**EXERCISE OBJECTIVE:**
Which of the lines below hold the word "GLOW"? Pull each of them out.

──────── DATA

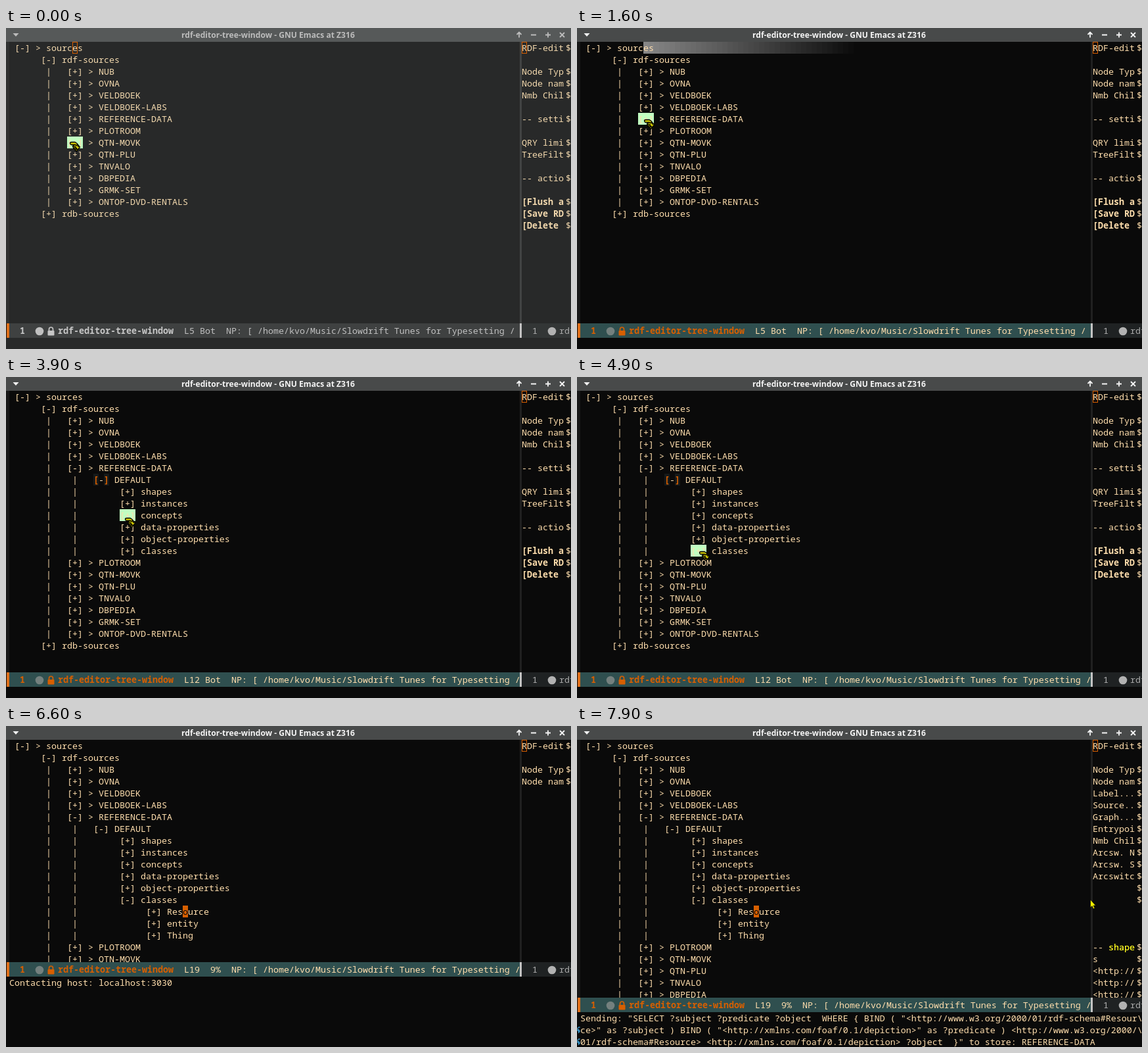
An HTML page that plays this animation: 860x488 px, repeating every 8 s.

```html
<!DOCTYPE html>
<html lang="en">
<head>
<meta charset="utf-8">
<title>Tree window</title>
<style>
html, body { margin: 0; width: 860px; height: 488px; overflow: hidden; background: #0a0a0a; }
svg { display: block; }
text { font: 13.333px "Noto Sans Mono", "DejaVu Sans Mono", monospace; white-space: pre; }
.b { font-weight: 700; }
.title { font: 700 12.1px "Noto Sans", "Open Sans", sans-serif; }
</style>
</head>
<body>
<svg id="stage" width="860" height="488" viewBox="0 0 860 488"></svg>
<script>
const STEP = 100, LOOP = 8000;
const CW = 8, LH = 18, LEFT = 5, TOP = 21, SPLIT = 782, ECHO_TOP = 471, BAR_H = 22;
const ORANGE = '#d75f00', GLOW = '#c1ffc1';
// Steps at which each click takes effect
const FOCUS = 16, OPEN_SOURCE = 18, OPEN_DEFAULT = 32, OPEN_CLASSES = 51, OPEN_RESOURCE = 65, REPLY = 67;

const SOURCES = ['NUB', 'OVNA', 'VELDBOEK', 'VELDBOEK-LABS', 'REFERENCE-DATA', 'PLOTROOM',
  'QTN-MOVK', 'QTN-PLU', 'TNVALO', 'DBPEDIA', 'GRMK-SET', 'ONTOP-DVD-RENTALS'];
const KINDS = ['shapes', 'instances', 'concepts', 'data-properties', 'object-properties', 'classes'];
const CLASSES = ['Resource', 'entity', 'Thing'];
const MUSIC = '/home/kvo/Music/Slowdrift Tunes for Typesetting /';
const CONTACT = ['Contacting host: localhost:3030'];
const SENDING = [
  'Sending: "SELECT ?subject ?predicate ?object  WHERE { BIND ( "<http://www.w3.org/2000/01/rdf-schema#Resour\\',
  'ce>" as ?subject ) BIND ( "<http://xmlns.com/foaf/0.1/depiction>" as ?predicate ) <http://www.w3.org/2000/\\',
  '01/rdf-schema#Resource> <http://xmlns.com/foaf/0.1/depiction> ?object  }" to store: REFERENCE-DATA'];
const SETTINGS = ['RDF-edit', '', 'Node Typ', 'Node nam', 'Nmb Chil', '', '-- setti', '', 'QRY limi',
  'TreeFilt', '', '-- actio', '', '[Flush a', '[Save RD', '[Delete '];
const DETAILS = ['RDF-edit', '', 'Node Typ', 'Node nam', 'Label...', 'Source..', 'Graph...', 'Entrypoi',
  'Nmb Chil', 'Arcsw. N', 'Arcsw. S', 'Arcswitc', ' ', ' ', '', '', '', '-- shape', 's',
  '<http://', '<http://', '<http://'];

const MOVES = [
  { from: 2, to: 6, x: 96, y: 196 },
  { from: 6, to: 11, x: 95, y: 139 },
  { from: 12, to: 14, x: 102, y: 139 },
  { from: 20, to: 24, x: 146, y: 168 },
  { from: 24, to: 26, x: 140, y: 156 },
  { from: 34, to: 39, x: 181, y: 214 },
  { from: 39, to: 43, x: 187, y: 259 },
  { from: 45, to: 49, x: 186, y: 265 },
  { from: 53, to: 56, x: 269, y: 285 },
  { from: 56, to: 58, x: 272, y: 284 },
  { from: 72, to: 79, x: 781, y: 264 }];
const CLICKS = [
  { step: 0, row: 0, col: 12, echo: [] },
  { step: OPEN_SOURCE, row: 6, col: 12, echo: CONTACT },
  { step: OPEN_DEFAULT, row: 7, col: 16, echo: [] },
  { step: OPEN_CLASSES, row: 13, col: 22, echo: CONTACT },
  { step: OPEN_RESOURCE, row: 14, col: 33, echo: CONTACT }];

const within = (s, a, b) => s >= a && s < b;
const esc = t => t.replace(/&/g, '&amp;').replace(/</g, '&lt;').replace(/>/g, '&gt;');
const rect = (x, y, w, h, fill, more = '') =>
  `<rect x="${x}" y="${y}" width="${w}" height="${h}" fill="${fill}" ${more}/>`;
const text = (x, y, t, fill, cls = '') =>
  t ? `<text x="${x}" y="${y}" fill="${fill}" class="${cls}">${esc(t)}</text>` : '';
const dot = (x, y, fill) => `<circle cx="${x}" cy="${y}" r="6.3" fill="${fill}"/>`;
const path = (d, fill, stroke, width = 1) =>
  `<path d="${d}" fill="${fill}" stroke="${stroke}" stroke-width="${width}"/>`;
const frame = col => rect(LEFT + col * CW + .5, TOP + .5, 7, 17, 'none', `stroke="${ORANGE}"`);
const colX = c => LEFT + c * CW;
const rowY = r => TOP + r * LH;

function pointerAt(s) {
  let x = 97, y = 173;
  for (const m of MOVES) {
    const k = Math.min(1, Math.max(0, (s - m.from) / (m.to - m.from)));
    const e = k * k * (3 - 2 * k);
    x += (m.x - x) * e;
    y += (m.y - y) * e;
  }
  return [Math.round(x), Math.round(y)];
}

function tree(s) {
  const box = open => open ? '[-]' : '[+]';
  const bars = '       |    |';
  const lines = [' [-] > sources', '      [-] rdf-sources'];
  for (const name of SOURCES) {
    const open = name === 'REFERENCE-DATA' && s >= OPEN_SOURCE;
    lines.push(`       |   ${box(open)} > ${name}`);
    if (!open) continue;
    lines.push(`${bars}   ${box(s >= OPEN_DEFAULT)} DEFAULT`);
    if (s < OPEN_DEFAULT) continue;
    const deep = s >= OPEN_CLASSES;
    for (const kind of KINDS) lines.push(`${bars}        ${box(deep && kind === 'classes')} ${kind}`);
    if (deep) for (const c of CLASSES) lines.push(`${bars}             [+] ${c}`);
  }
  lines.push('      [+] rdb-sources');
  return lines;
}

// The button or label under the pointer
function hover(lines, x, y) {
  const row = Math.floor((y + 1 - TOP) / LH), col = Math.floor((x - LEFT) / CW);
  for (const m of (lines[row] || '').matchAll(/\[.\]|[\w-]+$/g))
    if (col >= m.index && col < m.index + m[0].length) return { row, col: m.index, label: m[0] };
}

function titleBar(active) {
  const ink = active ? '#f4f4f4' : '#bcbcbc';
  return rect(0, 0, 860, TOP, active ? '#484a4a' : '#565959') +
    text(267, 15, 'rdf-editor-tree-window - GNU Emacs at Z316', ink, 'title') +
    path('M10.5 8h9l-4.5 5z', ink, 'none') +
    path('M781 14.5V7M777.5 10l3.5-3.5 3.5 3.5M799 10.5h8M821 10.5h8M825 6.5v8M843 7l7 7M850 7l-7 7',
      'none', ink, 1.8);
}

// Fading trail of cells behind the cursor after the window gains focus
function beacon(s) {
  const count = within(s, FOCUS, OPEN_SOURCE) ? 40 - 20 * (s - FOCUS) : 0;
  let out = '';
  for (let i = 0; i < count; i++) {
    const v = Math.round(10 + 3.1 * (count - i));
    out += rect(colX(12 + i), TOP, CW, LH, `rgb(${v},${v},${v})`);
  }
  return out;
}

function modeLine(s, line, y, active) {
  const base = y + 16, ink = active ? ORANGE : '#c6c6c6', soft = active ? '#ffdead' : '#c0c0c0';
  const place = `L${5 + line}${s < OPEN_CLASSES ? ' Bot' : '  9%'}`;
  return rect(0, y, 860, BAR_H, active ? '#2f4f4f' : '#3f4141') + rect(0, y, 1, BAR_H, '#101010') +
    rect(1, y, 4, BAR_H, '#e0701a') + text(21, base, '1', ink, 'b') +
    dot(51, y + 12, active ? '#74807e' : '#c0c0c0') +
    rect(63.5, y + 11, 10, 7.5, ink, 'rx="1"') +
    path(`M65.5 ${y + 11}v-2a3 3 0 0 1 6 0v2`, 'none', ink, 1.7) +
    text(79, base, 'rdf-editor-tree-window', ink, 'b') +
    text(271, base, `${place}  NP: [ ${MUSIC}`, soft) +
    rect(SPLIT, y, 78, BAR_H, active ? '#1f2223' : '#333636') + rect(SPLIT, y, 3, BAR_H, '#c4c4c4') +
    text(801, base, '1', '#b2b2b2') + dot(831, y + 12, '#b2b2b2') + text(842, base, 'rdf', '#a8a8a8');
}

function sidePane(s, bg, ink, active) {
  const lines = s < OPEN_RESOURCE ? SETTINGS : DETAILS.slice(0, Math.max(4, 6 * (s - REPLY + 1)));
  let out = rect(SPLIT, TOP, 78, 467, bg) + rect(SPLIT, TOP, 3, 467, active ? '#202020' : '#424444');
  lines.forEach((line, r) => {
    if (!line) return;
    const y = rowY(r) + 14;
    out += text(785, y, line, ink, line[0] === '[' ? 'b' : '') + text(852, y, '$', ink);
    if (line.endsWith('shape')) out += text(809, y, 'shape', '#ffff00');
  });
  return out + frame(97.5);
}

function echoArea(lines, top, ink) {
  return lines.map((line, i) => {
    const y = top + i * LH;
    const wrap = i ? path(`M4.5 ${y + 5}H2.5Q.5 ${y + 6} 1 ${y + 10}H4.5M2.5 ${y + 8}v5l2-2`, 'none', '#3a9ad0', 1.3) : '';
    return text(LEFT, y + 14, line, ink) + wrap;
  }).join('');
}

function pointer(x, y, hand) {
  const shape = hand
    ? path('M.5 1.5Q1 .5 3 .5H8L11 2.5 15.5 8 10.5 14.5 7.5 12 5.5 9.5 4.5 6.5 7 4.5H2Q.5 4 .5 1.5Z', '#d2ca00', '#000', 1.3) +
      path('M7 4.500L11 5.500M5 7l5 1M6 9.500l5 .5M8 12l4-1M11 4l2.500 4', 'none', '#000', 1.3)
    : path('M.5 0V12L3 9.5 5 14 7 13 5 9H8.5Z', '#f4f000', '#000', .6);
  return `<g transform="translate(${x} ${y})">${shape}</g>`;
}

function scene(s) {
  const active = s >= FOCUS, bg = active ? '#0a0a0a' : '#282929', ink = active ? '#ffdead' : '#f3d9ae';
  const lines = tree(s), [px, py] = pointerAt(s);
  const click = CLICKS.filter(c => c.step <= s).pop(), age = s - click.step;
  const echo = s < REPLY ? click.echo : SENDING;
  const echoRows = within(s, OPEN_RESOURCE, REPLY) ? 6 : Math.max(1, echo.length);
  const echoTop = ECHO_TOP - (echoRows - 1) * LH;
  const hidden = within(s, OPEN_RESOURCE, 72);
  const still = s >= OPEN_SOURCE && age < 3;
  const lit = age < 7 || Math.floor((age - 7) / 5) % 2;
  const hit = hover(lines, px, py);
  const cell = (row, col, str, fill, back, cls) =>
    rect(colX(col), rowY(row), str.length * CW, LH, back) + text(colX(col), rowY(row) + 14, str, fill, cls);

  let out = rect(0, 0, 860, 488, bg) + rect(0, TOP, LEFT, 467, active ? '#171717' : '#303232') + beacon(s);
  lines.forEach((line, r) => out += text(LEFT, rowY(r) + 14, line, ink));
  if (within(s, OPEN_DEFAULT, OPEN_CLASSES + 3))
    out += cell(7, 16, '[', ORANGE, '#161a1a', 'b') + cell(7, 18, ']', ORANGE, '#161a1a', 'b');
  if (hit && !still && !hidden) out += cell(hit.row, hit.col, hit.label, '#ffdead', GLOW);
  if (!active) out += frame(12);
  else if (click.step && lit) out += cell(click.row, click.col, lines[click.row][click.col], '#0a0a0a', ORANGE);

  out += sidePane(s, bg, ink, active) + rect(0, echoTop, 860, 488, bg) +
    modeLine(s, click.row, echoTop - BAR_H, active) + echoArea(echo, echoTop, ink) + titleBar(active);
  return hidden ? out : out + pointer(px, py, still || !!hit);
}

const stage = document.getElementById('stage');
const start = performance.now();
let shown = -1;
function tick() {
  const s = Math.floor(((performance.now() - start) % LOOP) / STEP);
  if (s !== shown) stage.innerHTML = scene(shown = s);
  requestAnimationFrame(tick);
}
tick();
</script>
</body>
</html>
```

────────────────

**ANSWER BOX:**
const ORANGE = '#d75f00', GLOW = '#c1ffc1';
  if (hit && !still && !hidden) out += cell(hit.row, hit.col, hit.label, '#ffdead', GLOW);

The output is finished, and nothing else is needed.